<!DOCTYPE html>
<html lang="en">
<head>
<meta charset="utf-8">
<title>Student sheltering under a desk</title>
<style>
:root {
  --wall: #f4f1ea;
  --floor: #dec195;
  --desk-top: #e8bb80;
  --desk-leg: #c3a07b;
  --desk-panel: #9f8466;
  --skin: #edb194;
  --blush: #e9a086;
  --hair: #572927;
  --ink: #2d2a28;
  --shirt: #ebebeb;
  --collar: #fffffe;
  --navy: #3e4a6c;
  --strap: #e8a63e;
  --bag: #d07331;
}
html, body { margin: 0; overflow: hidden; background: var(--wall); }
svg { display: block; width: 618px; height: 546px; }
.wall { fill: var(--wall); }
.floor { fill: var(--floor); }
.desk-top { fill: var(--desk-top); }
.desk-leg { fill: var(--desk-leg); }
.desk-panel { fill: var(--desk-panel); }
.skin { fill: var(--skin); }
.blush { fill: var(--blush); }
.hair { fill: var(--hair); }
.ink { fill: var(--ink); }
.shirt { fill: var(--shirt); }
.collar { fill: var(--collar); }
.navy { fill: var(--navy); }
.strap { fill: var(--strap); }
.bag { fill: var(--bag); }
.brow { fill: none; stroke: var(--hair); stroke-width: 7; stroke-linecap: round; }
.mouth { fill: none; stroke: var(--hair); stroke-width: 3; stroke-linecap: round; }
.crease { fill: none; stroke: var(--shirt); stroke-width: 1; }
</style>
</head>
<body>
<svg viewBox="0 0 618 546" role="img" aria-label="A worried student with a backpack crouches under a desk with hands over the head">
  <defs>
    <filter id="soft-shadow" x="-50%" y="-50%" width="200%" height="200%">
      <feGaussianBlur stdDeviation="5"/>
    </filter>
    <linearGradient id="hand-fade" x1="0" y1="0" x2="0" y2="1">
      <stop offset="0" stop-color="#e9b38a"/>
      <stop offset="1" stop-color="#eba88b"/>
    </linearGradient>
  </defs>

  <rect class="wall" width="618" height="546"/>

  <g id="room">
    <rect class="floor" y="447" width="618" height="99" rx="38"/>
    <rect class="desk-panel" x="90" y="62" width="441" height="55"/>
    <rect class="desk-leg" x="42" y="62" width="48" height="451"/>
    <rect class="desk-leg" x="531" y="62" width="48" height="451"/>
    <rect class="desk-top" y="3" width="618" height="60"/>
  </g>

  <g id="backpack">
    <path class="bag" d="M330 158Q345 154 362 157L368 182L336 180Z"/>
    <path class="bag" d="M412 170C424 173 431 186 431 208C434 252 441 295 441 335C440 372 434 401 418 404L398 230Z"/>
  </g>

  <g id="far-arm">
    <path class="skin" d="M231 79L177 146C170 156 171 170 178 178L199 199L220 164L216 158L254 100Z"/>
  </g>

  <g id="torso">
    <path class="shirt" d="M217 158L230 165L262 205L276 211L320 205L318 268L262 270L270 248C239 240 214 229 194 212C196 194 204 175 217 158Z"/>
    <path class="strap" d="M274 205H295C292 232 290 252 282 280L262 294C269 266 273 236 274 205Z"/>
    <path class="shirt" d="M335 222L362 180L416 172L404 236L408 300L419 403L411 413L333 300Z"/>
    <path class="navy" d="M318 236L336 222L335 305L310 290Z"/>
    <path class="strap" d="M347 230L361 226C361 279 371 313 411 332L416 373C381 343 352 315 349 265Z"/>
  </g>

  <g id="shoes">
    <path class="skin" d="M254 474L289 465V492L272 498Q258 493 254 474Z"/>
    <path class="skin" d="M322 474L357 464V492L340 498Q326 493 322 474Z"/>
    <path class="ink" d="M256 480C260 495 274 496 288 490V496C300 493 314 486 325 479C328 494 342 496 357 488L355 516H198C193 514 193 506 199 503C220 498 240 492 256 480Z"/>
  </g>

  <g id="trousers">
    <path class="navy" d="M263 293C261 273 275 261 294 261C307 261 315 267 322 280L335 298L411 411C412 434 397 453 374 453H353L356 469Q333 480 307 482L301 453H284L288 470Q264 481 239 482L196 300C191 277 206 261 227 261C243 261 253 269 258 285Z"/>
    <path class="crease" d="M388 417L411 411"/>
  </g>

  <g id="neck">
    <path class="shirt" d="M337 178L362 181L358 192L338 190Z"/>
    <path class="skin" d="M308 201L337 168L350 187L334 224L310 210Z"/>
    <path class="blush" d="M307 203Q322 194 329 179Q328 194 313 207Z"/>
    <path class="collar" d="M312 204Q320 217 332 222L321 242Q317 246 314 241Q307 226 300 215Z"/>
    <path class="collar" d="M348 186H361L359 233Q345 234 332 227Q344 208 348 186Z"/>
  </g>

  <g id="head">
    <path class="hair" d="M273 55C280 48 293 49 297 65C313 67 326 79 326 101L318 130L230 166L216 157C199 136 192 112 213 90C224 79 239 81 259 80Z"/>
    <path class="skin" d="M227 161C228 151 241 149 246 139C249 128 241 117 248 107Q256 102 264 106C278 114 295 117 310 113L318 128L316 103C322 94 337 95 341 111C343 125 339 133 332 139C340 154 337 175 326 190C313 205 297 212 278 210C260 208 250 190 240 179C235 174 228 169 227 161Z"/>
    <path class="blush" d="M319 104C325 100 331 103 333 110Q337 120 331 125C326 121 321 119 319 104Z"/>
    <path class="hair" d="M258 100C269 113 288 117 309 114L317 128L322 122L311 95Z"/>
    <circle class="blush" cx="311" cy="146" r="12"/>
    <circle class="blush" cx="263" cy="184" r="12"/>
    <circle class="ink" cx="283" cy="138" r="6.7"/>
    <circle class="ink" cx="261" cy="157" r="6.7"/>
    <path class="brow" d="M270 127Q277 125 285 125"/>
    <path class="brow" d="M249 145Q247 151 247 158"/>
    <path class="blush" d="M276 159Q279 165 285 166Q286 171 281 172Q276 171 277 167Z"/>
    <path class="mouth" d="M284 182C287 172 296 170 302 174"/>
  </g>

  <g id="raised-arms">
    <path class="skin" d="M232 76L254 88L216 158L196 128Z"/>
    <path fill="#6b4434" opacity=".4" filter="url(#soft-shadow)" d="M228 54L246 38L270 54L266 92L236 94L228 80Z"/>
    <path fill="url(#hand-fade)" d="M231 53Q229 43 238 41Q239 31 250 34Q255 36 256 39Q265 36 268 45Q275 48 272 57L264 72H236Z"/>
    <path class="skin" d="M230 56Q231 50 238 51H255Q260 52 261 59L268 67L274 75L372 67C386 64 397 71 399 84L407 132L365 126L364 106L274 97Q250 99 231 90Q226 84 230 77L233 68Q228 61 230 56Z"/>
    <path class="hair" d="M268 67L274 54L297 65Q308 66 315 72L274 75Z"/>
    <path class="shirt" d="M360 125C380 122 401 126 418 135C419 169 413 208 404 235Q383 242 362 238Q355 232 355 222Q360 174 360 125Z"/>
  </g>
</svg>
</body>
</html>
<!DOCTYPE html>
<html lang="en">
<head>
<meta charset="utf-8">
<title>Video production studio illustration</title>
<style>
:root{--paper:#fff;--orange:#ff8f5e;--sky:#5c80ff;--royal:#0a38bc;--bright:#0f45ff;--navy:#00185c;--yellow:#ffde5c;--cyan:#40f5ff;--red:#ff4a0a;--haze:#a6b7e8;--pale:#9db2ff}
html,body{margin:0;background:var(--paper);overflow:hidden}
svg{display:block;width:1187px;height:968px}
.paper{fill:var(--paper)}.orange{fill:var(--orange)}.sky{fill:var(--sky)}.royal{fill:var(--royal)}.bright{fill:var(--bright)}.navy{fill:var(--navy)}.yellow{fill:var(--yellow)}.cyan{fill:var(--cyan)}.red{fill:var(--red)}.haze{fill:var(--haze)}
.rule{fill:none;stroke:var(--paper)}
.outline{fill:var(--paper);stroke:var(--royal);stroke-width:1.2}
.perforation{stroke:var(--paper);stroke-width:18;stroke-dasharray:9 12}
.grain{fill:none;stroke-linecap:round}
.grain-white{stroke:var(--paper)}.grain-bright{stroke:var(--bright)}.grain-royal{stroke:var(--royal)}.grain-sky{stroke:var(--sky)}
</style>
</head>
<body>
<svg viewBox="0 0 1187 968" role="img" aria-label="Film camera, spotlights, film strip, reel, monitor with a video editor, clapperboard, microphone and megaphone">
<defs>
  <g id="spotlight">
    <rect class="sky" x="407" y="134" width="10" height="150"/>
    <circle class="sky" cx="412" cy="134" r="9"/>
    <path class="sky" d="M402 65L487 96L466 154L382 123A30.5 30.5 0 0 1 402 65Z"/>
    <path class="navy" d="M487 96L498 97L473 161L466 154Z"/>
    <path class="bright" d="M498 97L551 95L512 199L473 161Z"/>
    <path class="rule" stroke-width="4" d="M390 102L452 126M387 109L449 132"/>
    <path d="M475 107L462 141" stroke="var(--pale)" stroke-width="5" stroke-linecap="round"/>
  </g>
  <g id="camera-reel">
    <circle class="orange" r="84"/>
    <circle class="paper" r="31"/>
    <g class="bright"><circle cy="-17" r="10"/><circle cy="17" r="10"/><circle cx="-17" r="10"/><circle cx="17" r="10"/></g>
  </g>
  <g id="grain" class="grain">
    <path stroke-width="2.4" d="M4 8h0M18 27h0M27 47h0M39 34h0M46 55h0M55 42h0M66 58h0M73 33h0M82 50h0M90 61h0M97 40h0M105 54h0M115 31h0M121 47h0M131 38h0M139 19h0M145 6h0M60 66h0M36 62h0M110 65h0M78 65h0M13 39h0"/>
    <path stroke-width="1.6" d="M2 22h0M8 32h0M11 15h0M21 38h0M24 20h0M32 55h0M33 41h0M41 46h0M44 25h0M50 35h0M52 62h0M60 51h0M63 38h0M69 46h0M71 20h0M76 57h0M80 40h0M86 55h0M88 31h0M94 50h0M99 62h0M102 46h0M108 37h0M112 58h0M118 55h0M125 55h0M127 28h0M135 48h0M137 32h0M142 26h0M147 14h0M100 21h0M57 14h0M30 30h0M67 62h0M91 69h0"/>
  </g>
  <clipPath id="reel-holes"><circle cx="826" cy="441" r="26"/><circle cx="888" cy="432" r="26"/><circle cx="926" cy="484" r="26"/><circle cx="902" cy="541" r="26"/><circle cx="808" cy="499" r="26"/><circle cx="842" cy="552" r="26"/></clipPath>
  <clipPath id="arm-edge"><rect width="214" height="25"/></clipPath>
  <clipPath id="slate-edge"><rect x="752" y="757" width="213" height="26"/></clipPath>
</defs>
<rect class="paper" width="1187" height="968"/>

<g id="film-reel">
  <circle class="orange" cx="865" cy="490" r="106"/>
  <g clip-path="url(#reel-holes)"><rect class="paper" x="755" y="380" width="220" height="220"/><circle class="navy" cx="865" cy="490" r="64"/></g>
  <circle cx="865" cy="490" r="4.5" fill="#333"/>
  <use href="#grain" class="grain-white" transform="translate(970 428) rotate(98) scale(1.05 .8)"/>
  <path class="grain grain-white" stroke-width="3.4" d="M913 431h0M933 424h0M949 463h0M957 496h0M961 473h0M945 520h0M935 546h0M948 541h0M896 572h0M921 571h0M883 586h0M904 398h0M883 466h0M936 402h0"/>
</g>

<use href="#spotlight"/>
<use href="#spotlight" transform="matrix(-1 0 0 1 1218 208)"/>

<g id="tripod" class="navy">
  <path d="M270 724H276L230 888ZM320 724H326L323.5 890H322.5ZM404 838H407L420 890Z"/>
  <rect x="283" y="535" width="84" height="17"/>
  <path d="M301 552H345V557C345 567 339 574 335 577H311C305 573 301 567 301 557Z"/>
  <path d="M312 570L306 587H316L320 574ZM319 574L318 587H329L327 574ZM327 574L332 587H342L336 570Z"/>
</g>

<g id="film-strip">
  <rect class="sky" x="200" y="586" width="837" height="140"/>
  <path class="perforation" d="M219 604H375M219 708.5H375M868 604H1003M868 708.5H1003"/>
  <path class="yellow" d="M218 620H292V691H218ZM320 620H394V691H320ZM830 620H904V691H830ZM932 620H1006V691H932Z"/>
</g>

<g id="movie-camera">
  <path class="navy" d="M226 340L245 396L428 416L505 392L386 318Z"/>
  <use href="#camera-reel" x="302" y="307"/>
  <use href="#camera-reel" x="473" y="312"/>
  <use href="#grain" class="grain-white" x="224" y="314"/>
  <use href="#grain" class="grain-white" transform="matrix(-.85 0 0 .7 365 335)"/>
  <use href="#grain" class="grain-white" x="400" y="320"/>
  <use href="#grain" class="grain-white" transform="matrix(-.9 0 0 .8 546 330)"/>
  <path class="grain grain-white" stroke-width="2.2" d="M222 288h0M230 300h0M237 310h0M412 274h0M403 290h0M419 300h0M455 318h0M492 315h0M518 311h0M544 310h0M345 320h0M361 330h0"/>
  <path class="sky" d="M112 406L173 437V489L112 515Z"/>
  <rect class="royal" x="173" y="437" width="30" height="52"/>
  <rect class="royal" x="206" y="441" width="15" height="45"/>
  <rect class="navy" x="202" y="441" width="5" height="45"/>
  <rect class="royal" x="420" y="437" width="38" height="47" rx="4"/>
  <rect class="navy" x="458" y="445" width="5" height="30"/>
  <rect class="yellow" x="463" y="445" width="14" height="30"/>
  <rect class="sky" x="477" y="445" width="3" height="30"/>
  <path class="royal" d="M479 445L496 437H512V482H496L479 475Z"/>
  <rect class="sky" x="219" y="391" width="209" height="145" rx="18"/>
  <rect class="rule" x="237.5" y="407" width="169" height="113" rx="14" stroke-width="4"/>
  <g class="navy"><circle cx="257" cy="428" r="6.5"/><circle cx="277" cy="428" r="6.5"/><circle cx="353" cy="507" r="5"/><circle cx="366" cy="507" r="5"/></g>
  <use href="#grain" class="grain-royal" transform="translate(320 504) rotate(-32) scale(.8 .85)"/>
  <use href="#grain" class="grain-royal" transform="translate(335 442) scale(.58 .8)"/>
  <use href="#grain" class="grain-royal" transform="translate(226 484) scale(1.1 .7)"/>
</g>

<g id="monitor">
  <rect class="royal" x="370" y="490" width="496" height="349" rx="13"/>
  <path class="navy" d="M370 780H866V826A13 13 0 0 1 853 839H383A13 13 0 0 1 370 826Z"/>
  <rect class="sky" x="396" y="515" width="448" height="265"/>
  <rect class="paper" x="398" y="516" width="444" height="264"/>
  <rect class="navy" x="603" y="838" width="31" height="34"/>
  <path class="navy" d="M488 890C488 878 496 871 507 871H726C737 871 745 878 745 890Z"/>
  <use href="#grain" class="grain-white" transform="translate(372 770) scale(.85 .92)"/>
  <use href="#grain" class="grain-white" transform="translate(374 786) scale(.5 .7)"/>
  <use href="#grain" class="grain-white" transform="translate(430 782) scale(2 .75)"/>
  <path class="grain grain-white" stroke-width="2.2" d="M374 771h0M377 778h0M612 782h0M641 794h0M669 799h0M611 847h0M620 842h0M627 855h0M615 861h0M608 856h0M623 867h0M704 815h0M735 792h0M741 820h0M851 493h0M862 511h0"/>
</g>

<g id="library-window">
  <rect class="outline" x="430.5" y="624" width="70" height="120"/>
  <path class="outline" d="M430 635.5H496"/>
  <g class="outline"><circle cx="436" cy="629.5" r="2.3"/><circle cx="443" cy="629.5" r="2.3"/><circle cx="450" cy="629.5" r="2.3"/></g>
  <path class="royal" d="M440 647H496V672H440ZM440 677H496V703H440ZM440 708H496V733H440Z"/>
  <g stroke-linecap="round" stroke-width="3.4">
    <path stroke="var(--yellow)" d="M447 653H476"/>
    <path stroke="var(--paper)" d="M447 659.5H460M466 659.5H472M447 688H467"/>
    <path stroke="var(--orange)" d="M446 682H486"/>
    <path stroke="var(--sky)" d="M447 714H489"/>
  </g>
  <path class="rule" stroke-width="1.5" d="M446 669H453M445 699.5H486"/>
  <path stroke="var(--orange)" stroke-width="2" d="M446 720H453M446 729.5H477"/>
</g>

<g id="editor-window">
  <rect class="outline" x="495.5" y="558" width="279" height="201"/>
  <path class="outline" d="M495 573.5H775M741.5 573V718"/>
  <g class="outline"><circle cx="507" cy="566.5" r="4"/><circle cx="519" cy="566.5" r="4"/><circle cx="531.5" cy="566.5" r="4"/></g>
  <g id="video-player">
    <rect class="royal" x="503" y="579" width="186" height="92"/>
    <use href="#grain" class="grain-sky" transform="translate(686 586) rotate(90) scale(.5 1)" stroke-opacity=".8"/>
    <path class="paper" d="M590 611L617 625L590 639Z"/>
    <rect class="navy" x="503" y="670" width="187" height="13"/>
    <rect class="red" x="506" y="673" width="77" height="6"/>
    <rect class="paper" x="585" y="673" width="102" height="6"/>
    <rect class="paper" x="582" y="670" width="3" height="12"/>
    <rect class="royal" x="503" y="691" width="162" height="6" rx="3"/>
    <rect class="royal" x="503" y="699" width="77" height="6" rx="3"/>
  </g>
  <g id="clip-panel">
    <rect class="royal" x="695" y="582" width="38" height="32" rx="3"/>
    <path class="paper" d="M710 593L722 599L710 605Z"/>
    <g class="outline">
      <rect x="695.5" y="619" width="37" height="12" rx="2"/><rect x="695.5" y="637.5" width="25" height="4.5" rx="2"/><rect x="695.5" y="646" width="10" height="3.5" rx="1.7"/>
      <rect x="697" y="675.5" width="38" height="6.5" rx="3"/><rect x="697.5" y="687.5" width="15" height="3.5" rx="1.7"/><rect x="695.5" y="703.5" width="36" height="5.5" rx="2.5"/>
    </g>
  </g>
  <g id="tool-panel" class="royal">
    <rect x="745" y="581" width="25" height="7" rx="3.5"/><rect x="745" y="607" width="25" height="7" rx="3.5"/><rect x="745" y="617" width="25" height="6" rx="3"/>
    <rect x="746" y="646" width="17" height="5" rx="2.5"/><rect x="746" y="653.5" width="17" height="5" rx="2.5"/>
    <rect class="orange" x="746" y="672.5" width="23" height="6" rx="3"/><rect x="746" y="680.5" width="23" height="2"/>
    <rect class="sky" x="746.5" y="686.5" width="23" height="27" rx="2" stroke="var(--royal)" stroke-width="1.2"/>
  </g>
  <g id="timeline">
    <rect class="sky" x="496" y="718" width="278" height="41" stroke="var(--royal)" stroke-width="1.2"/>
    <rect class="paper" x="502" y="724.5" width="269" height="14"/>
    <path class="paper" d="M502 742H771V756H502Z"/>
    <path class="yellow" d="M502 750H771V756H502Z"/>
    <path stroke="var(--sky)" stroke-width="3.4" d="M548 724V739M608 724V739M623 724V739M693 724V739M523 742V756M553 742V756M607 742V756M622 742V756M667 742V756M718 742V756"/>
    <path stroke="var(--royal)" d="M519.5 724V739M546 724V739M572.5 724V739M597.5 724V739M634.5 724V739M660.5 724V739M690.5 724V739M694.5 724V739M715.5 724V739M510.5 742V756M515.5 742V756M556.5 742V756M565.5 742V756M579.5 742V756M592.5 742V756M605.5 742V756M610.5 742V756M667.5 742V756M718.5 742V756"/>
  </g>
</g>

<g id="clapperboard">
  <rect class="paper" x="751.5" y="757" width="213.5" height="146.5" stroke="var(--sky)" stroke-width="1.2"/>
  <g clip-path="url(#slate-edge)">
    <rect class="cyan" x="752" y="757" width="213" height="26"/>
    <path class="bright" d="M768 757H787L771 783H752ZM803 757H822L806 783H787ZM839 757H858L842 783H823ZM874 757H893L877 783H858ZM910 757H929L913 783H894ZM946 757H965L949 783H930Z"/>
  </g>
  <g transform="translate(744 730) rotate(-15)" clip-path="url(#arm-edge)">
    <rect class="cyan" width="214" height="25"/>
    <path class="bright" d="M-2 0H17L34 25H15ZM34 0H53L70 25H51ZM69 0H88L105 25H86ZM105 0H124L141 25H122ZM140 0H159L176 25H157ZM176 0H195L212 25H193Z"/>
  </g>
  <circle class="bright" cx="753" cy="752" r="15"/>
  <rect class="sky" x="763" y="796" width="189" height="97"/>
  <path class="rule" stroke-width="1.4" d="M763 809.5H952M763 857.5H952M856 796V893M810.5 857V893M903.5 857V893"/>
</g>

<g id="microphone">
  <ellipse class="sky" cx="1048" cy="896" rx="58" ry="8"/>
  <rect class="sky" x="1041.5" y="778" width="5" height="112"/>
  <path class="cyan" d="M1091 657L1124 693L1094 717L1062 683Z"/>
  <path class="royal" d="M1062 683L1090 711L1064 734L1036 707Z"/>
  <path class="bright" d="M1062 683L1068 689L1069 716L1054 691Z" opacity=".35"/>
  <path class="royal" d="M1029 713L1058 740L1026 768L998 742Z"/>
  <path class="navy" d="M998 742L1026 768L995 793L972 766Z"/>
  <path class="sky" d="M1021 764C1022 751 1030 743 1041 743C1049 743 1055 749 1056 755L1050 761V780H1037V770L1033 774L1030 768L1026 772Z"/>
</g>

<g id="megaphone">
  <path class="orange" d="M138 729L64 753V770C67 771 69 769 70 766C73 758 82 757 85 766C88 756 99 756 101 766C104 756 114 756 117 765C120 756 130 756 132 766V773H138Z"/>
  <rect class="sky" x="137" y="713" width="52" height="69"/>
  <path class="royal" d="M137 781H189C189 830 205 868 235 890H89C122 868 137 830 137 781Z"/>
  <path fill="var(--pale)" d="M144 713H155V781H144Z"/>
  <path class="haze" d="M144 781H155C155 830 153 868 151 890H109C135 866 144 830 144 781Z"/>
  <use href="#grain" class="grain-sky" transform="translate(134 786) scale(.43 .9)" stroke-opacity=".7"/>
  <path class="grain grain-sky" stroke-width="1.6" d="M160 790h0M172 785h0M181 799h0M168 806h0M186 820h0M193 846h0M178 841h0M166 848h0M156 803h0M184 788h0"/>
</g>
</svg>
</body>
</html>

━━━

Search the data for the string "rule" and copy every line where it appears.

▶ **Task result**:
.rule{fill:none;stroke:var(--paper)}
    <path class="rule" stroke-width="4" d="M390 102L452 126M387 109L449 132"/>
  <rect class="rule" x="237.5" y="407" width="169" height="113" rx="14" stroke-width="4"/>
  <path class="rule" stroke-width="1.5" d="M446 669H453M445 699.5H486"/>
  <path class="rule" stroke-width="1.4" d="M763 809.5H952M763 857.5H952M856 796V893M810.5 857V893M903.5 857V893"/>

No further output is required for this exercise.